I have to admit, lately it’s been a bit of a struggle to do my beloved New York Times crossword puzzle. Not because the clues are getting more difficult, but because the words are getting a little fuzzy. I’ve noticed other weird things too. Like when I sleep on my side, the indentations from my pillow are likely to stick around on my face for a good part of the day. I think I’m starting to see the beginning of jowls and I’ve started doing that thing in the mirror, where I pull back on my cheekbones to remember how I looked ten years ago, when my skin had a much better memory and didn’t leave a stubborn road map of sheet marks on my face.
I turned 44 a couple of weeks ago, which, if we consider that the average Canadian woman lives to be about 84 years old, puts me very firmly at middle age.
I don’t quite know when it happened, because I swear I was just 20 years old, drinking Long Island Iced Teas at Blue Dog and stressing about final exams at McGill.
But here I am, the mother of three high schoolers, five years past my own 20th high school reunion and 30 years past my first foray on the metro to go see a new movie called The Breakfast Club.
I can’t believe I’m old enough to have done anything 30 years ago.
It’s all happened so insanely, dizzyingly fast. And I can’t help but think that I’m a little responsible for making the time pass so quickly. For so much of my life, I’ve been in a rush to get to the next destination on my life map. I couldn’t wait to get out of school and start working. At 24, I was anxious to get hitched and start married life. When I struggled with infertility, I wanted to fast forward past anxiety-provoking pregnancy and get to the baby part, and when I finally had those babies, I remember consoling screaming infant twins at 3 am, desperate to get past the newborn days so I could get some sleep. I’ve prayed for the end of countless cold, dark winters and counted the days until I could hear the delicious dripping of melting snow. I’ve even wished for the end of summer and the return of schedules and routines. Bring on the next stage, the easier stuff; the part where I can breathe and enjoy and be in the moment.
Middle age may be accompanied by lousy vision, but it’s also allowed me to see some things more clearly.

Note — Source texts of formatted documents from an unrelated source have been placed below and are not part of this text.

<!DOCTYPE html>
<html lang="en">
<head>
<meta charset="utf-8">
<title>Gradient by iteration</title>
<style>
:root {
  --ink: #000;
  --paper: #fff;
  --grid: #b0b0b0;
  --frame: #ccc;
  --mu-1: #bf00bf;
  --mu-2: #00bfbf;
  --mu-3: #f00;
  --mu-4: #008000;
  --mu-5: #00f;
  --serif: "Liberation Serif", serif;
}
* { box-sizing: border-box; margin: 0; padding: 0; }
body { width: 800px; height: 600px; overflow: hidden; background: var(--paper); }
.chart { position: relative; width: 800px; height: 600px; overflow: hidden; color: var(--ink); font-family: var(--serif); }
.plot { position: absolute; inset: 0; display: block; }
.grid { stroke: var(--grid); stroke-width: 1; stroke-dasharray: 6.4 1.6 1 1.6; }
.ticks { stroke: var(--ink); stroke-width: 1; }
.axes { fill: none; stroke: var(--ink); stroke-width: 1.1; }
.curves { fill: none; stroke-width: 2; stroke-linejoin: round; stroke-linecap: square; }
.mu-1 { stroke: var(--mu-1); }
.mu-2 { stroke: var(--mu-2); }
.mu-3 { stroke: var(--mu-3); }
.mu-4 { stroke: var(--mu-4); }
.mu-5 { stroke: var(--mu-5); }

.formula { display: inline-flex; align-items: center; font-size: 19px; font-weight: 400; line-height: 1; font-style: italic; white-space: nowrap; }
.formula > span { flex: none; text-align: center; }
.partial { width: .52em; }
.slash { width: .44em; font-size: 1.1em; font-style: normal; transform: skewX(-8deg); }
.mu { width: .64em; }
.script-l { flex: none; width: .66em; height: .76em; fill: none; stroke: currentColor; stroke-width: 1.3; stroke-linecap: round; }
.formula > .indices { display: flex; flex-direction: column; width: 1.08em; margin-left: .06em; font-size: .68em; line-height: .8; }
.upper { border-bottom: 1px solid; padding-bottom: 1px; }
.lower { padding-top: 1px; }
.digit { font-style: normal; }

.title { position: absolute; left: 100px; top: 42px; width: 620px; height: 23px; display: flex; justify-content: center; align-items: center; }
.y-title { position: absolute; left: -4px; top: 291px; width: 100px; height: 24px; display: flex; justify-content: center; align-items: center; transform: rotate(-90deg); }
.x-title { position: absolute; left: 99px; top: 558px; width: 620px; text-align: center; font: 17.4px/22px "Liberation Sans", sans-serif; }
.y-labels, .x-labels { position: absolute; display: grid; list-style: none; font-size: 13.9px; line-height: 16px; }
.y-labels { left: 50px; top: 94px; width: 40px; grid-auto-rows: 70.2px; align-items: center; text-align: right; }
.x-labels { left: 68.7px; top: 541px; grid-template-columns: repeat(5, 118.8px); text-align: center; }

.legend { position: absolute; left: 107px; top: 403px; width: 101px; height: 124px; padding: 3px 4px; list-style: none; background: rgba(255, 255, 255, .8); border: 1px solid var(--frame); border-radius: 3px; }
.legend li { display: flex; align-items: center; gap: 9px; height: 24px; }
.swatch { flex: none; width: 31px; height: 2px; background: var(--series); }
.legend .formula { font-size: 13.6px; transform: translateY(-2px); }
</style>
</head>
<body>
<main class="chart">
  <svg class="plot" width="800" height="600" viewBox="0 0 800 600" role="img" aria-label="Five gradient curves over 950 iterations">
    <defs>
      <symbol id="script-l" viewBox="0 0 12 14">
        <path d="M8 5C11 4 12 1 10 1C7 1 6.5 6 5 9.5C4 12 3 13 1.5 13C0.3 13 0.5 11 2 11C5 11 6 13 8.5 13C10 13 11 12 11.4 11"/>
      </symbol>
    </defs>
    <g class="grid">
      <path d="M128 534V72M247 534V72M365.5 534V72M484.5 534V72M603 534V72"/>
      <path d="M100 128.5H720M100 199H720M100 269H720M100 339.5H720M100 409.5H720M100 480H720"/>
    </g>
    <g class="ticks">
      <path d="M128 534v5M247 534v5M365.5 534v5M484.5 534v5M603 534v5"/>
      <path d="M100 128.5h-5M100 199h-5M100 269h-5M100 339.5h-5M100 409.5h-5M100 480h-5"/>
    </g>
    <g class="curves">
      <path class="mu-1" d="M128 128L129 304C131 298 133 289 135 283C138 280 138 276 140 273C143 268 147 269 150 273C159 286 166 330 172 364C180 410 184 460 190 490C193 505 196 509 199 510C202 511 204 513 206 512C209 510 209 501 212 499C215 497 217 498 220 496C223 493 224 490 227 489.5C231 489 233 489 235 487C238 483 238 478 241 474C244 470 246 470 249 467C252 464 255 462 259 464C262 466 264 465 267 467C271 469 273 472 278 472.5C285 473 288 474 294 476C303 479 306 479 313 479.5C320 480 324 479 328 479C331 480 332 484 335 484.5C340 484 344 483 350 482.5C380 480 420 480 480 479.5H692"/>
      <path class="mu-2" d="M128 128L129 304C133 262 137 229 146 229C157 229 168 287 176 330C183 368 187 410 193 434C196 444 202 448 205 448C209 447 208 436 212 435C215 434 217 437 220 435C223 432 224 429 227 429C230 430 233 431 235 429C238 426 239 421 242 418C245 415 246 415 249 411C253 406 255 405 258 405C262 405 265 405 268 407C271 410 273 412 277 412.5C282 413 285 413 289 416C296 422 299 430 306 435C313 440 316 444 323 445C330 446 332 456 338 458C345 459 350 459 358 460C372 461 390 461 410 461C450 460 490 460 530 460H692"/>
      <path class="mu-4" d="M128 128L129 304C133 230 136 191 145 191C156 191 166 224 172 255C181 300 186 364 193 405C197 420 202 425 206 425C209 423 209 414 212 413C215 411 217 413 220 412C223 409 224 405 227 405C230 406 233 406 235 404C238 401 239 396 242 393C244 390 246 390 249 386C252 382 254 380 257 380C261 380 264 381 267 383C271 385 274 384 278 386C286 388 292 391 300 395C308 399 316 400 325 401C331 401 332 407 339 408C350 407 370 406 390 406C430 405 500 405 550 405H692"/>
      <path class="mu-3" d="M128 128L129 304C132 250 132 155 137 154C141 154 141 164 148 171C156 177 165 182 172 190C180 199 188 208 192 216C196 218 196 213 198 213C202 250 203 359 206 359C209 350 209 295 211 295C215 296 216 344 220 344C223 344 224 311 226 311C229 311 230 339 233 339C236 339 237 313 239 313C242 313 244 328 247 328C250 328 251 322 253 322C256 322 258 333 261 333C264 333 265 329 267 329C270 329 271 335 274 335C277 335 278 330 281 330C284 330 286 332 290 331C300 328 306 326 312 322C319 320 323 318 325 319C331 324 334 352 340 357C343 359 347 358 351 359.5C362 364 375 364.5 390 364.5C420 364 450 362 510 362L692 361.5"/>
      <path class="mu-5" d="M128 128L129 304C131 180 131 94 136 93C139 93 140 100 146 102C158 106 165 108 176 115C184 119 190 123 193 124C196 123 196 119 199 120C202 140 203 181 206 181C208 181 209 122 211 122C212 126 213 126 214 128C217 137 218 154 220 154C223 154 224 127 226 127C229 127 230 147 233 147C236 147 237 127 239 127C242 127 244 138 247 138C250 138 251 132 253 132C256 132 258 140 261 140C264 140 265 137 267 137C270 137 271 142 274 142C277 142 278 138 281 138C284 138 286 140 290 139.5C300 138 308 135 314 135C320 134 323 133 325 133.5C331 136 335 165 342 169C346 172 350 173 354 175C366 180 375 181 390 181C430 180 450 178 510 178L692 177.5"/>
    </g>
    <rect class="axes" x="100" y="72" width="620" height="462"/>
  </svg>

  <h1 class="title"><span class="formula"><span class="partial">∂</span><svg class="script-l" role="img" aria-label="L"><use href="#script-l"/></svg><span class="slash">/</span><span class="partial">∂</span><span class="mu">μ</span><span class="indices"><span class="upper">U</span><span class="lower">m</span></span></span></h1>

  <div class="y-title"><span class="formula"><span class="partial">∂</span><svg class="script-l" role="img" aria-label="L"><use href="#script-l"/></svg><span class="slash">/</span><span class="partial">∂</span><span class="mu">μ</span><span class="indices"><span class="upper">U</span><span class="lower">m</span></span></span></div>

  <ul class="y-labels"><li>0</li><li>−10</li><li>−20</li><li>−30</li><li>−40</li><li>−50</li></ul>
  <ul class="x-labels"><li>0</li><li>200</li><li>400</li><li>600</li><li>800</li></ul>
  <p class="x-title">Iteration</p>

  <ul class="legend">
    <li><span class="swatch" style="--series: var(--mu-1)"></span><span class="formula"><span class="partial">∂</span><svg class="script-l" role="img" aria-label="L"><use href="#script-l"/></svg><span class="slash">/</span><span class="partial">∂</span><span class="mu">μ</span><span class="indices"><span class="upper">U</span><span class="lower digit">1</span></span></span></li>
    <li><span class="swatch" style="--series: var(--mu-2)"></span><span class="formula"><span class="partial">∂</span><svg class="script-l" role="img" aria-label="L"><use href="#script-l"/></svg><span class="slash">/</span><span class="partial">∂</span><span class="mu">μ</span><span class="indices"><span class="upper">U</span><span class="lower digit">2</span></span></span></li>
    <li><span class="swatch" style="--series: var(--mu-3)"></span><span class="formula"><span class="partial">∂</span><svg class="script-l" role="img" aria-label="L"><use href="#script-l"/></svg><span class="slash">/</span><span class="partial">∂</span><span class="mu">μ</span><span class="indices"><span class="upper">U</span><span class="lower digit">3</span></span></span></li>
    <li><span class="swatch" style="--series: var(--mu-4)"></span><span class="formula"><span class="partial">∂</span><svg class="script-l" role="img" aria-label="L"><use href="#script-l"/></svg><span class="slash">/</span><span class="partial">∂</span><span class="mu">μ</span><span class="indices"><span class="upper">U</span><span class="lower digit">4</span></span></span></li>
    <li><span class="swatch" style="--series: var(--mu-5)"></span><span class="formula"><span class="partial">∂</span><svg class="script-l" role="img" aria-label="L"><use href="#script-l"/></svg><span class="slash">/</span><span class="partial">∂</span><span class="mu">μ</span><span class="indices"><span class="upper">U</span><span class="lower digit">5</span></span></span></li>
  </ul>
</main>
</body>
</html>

I know now that in my race against the clock, I missed out on some pretty precious moments. I never imagined how much I’d miss tiny feet kicking inside my belly and how quickly those helpless newborns would grow into self-sufficient teenagers. I wish, now, that I could go back in time to those nights that seemed painful and endless and cuddle those babies for a few more minutes. I wish that I’d been more in those moments instead of rushing to the next.
I can’t stop the clock, but I’m going to make sure that I spend the next half of my life slowing down time. I’m going to breathe and embrace, even when, especially when, I feel like the floor’s falling out from under me. I will live in the moments instead of just passing through them. And I might even put on a pair of reading glasses and appreciate the beauty of a winter storm. A Long Island Iced Tea might help with that.